This is a quick guide to virtual reality (VR) in business.
In this new guide, we’ll address key topics such as:
- The advantages of using virtual reality for business
- The industries where VR is making the biggest leaps
- The innovative applications that leverage VR technology
So if you’re looking to make VR part of your business operations, this guide is for you.
Virtual Reality in Business in 2021
Virtual reality isn’t a new concept. But over the last few years, it seems to have taken off, finally managing to cross over into the realm of practical application.
In fact, many experts see VR as the future of work.
Still, for such a promising technology, it isn’t featured on the prestigious Gartner Hype Cycle.
Why is that?
The reason behind its disappearance of VR technology has to do with the emergence of new VR business applications.
As soon as it was dropped by Gartner (after passing their Slope of Enlightenment), two new technologies emerged:
- Augmented Reality
- Mixed Reality
Both of these new fields of technology are based on VR.
At the same time, the development of VR also depends on other tech innovations such as:
- Computer graphics
- Rendering technology
- Computer processors
- Display technology
- Cloud computing
In fact, VR is still evolving.
So, while most of us witness its development as head-mounted displays, VR engineering isn’t just a headset.
Business Application of VR
VR technology is the future of work. So in this part of the article, we’ll show four innovative applications of VR technology in business in 2021.
Let’s take a look:
#1 Commercial VR Systems (for e-Commerce)
It’s safe to say that e-commerce has risen leaps and bounds in the past several years. Some of it has to do with Amazon, and a lot has to do with COVID-19.
Amazon had changed online shopping with its fast fulfillment options like same-day delivery, which according to McKinsey:
“It integrates the convenience of online retail with the immediacy of brick and mortar stores.”
And as technology like delivery management software helps businesses achieve these new tasks, VR technology may help them personalize the shopping experience.
Virtual stores, for example, are already emerging. IKEA’s Reality Kitchen Experience allows people to explore the offer in the store and inspect products via VR headsets before check out.
This kind of virtual online shopping could extend to car showrooms and real estate, while companies could analyze the heat maps of the VR experience to find patterns and improve the offer and their display in the virtual store.
#2 VR for Engineering and Manufacturing
Companies that use virtual reality for engineering are combining it with 3D-model visualization to come up with prototypes that are much more cost-effective.
Because these models are digital, the product developers can use integrated analytics systems to get a better understanding of the project.
Developers can use VR models to search for design flaws and modify the design before it moves to the production floor.
For example, Airbus is using VR technology to improve its aircraft design. Inside the planes, the company is using VR to check passengers’ in-flight experience, while on the plane exterior it’s testing aerodynamics without the use of wind tunnels and other expensive equipment.

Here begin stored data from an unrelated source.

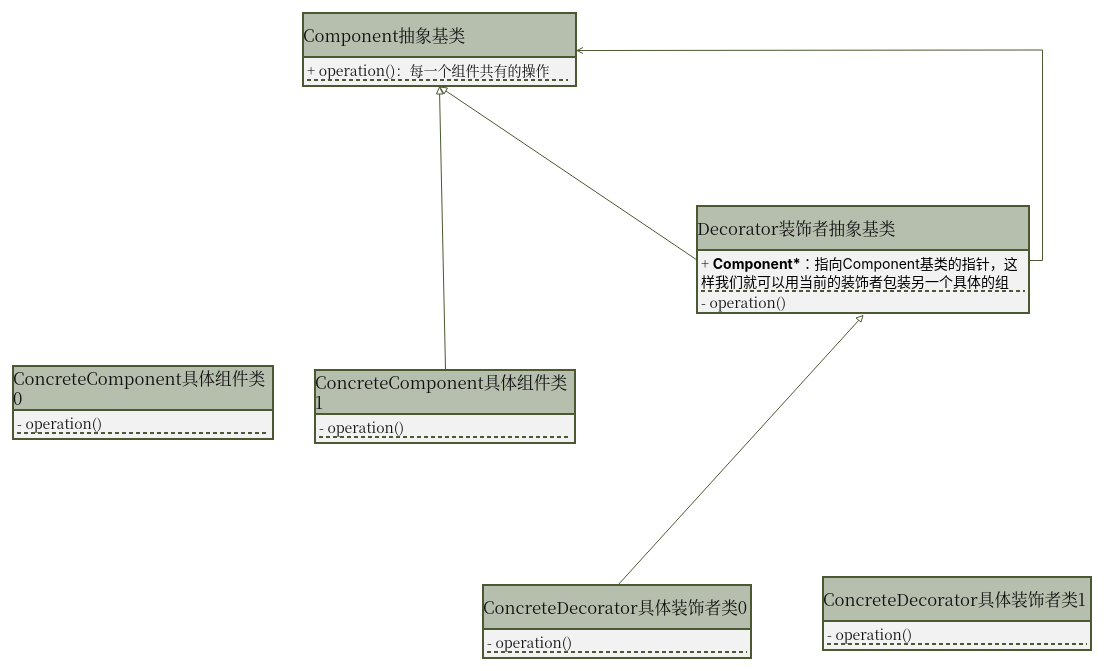
<!DOCTYPE html>
<html lang="zh-CN">
<head>
<meta charset="utf-8">
<title>装饰者类图</title>
<style>
:root {
  --line: #4b5831;
  --header: #b6bfae;
  --body: #f2f2f2;
  --ink: #111;
  --serif: "Noto Serif CJK SC", "Noto Serif", serif;
  --sans: Inter, "Noto Sans CJK SC", sans-serif;
}
* { box-sizing: border-box; margin: 0; padding: 0; }
html, body { width: 1104px; height: 671px; overflow: hidden; background: #fff; }
.diagram { position: relative; width: 1104px; height: 671px; overflow: hidden; color: var(--ink); font-family: var(--serif); }
.relations { position: absolute; inset: 0; fill: none; stroke: var(--line); stroke-width: 1; }
.relations .head { fill: #fff; }
.class {
  position: absolute; display: flex; flex-direction: column;
  height: 75px; border: 2px solid var(--line); background: var(--body);
  white-space: nowrap;
}
.class h2 {
  flex: none; display: flex; align-items: center; height: 44px;
  border-bottom: 2px solid var(--line); background: var(--header);
  font-size: 16.7px; font-weight: 400; line-height: 20px;
}
.class h2 span { margin-left: -1px; }
.members { display: flex; flex-direction: column; padding: 4px 3px 0; font-size: 14px; line-height: 17px; }
.divider { flex: none; height: 2px; background: repeating-linear-gradient(90deg, var(--line) 0 4px, transparent 4px 7px); }
.component { left: 302px; top: 12px; width: 275px; }
.component .divider { margin-right: 4px; }
.decorator { left: 696px; top: 205px; width: 334px; height: 109px; }
.decorator .pointer { line-height: 17.5px; height: 35px; }
.decorator .divider + p { margin-top: 2px; }
.pointer span, .pointer b { font-family: var(--sans); color: #000; }
.pointer .colon { font-family: "Noto Sans CJK JP", sans-serif; line-height: 1; }
.concrete-component-0 { left: 12px; top: 365px; width: 262px; }
.concrete-component-1 { left: 314px; top: 369px; width: 262px; }
.concrete-decorator-0 { left: 482px; top: 584px; width: 270px; }
.concrete-decorator-1 { left: 822px; top: 576px; width: 270px; }
</style>
</head>
<body>
<main class="diagram">
  <section class="class component">
    <h2><span>Component抽象基类</span></h2>
    <div class="members">
      <p>+ operation()：每一个组件共有的操作</p>
      <div class="divider"></div>
    </div>
  </section>

  <section class="class decorator">
    <h2><span>Decorator装饰者抽象基类</span></h2>
    <div class="members">
      <p class="pointer">+ <b>Component*</b><span class="colon" lang="ja">：</span><span>指向Component基类的指针，这<br>样我们就可以用当前的装饰者包装另一个具体的组</span></p>
      <div class="divider"></div>
      <p>- operation()</p>
    </div>
  </section>

  <section class="class concrete-component-0">
    <h2><span>ConcreteComponent具体组件类<br>0</span></h2>
    <div class="members">
      <p>- operation()</p>
      <div class="divider"></div>
    </div>
  </section>

  <section class="class concrete-component-1">
    <h2><span>ConcreteComponent具体组件类<br>1</span></h2>
    <div class="members">
      <p>- operation()</p>
      <div class="divider"></div>
    </div>
  </section>

  <section class="class concrete-decorator-0">
    <h2><span>ConcreteDecorator具体装饰者类0</span></h2>
    <div class="members">
      <p>- operation()</p>
      <div class="divider"></div>
    </div>
  </section>

  <section class="class concrete-decorator-1">
    <h2><span>ConcreteDecorator具体装饰者类1</span></h2>
    <div class="members">
      <p>- operation()</p>
      <div class="divider"></div>
    </div>
  </section>

  <svg class="relations" width="1104" height="671" viewBox="0 0 1104 671" aria-hidden="true">
    <g class="inheritance">
      <line x1="697" y1="260" x2="446" y2="91"/>
      <polygon class="head" points="440,87 447.5,88 444,94"/>
      <line x1="445.5" y1="370" x2="439.6" y2="94"/>
      <polygon class="head" points="439.5,87 443,94 436.5,94"/>
      <line x1="618" y1="585" x2="859" y2="320"/>
      <polygon class="head" points="863,315.5 861,322 856,318"/>
    </g>
    <g class="association">
      <polyline points="1030,260.5 1042.5,260.5 1042.5,50 577,50.5"/>
      <polyline points="583,47.5 577,50.5 583,53.5"/>
    </g>
  </svg>
</main>
</body>
</html>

#3 VR Technology in Work Environments
As COVID-19 continues to disrupt how companies conduct business, one area in which you may see the adoption of VR technology soon is in the workspace.
For example, remote jobs may start depending on virtual communication and collaboration. Teams could use the technology to attend virtual meetings without the need for commuting or physical contact.
Beyond the coronavirus pandemic, this kind of use of VR could benefit companies that rely on managed IT services to streamline how they do business with their providers.
#4 Using VR for Practical Training Applications
VR could also help certain professionals perform tasks in a virtual environment that would typically require physical interaction. Specifically, this could primarily be used for practical training.
Both civil and military pilots have for years now been using flight simulators to learn how to fly. But as VR technology progresses, they may not even need the flight simulator machines anymore.
Instead, they could simply step inside a virtual cockpit and simulate flight controls to learn the fundamentals of flight.
This kind of use of VR in the workplace may transfer to everyday jobs, as well.
Sales associates, for example, could practice their persuasion techniques and sales pitches with customized VR applications that simulate real-life sales situations.
If you want to know more about Virtual Reality and its use in business, stay up to date by reading the latest trends in technology and business on the Demakis Technologies blog.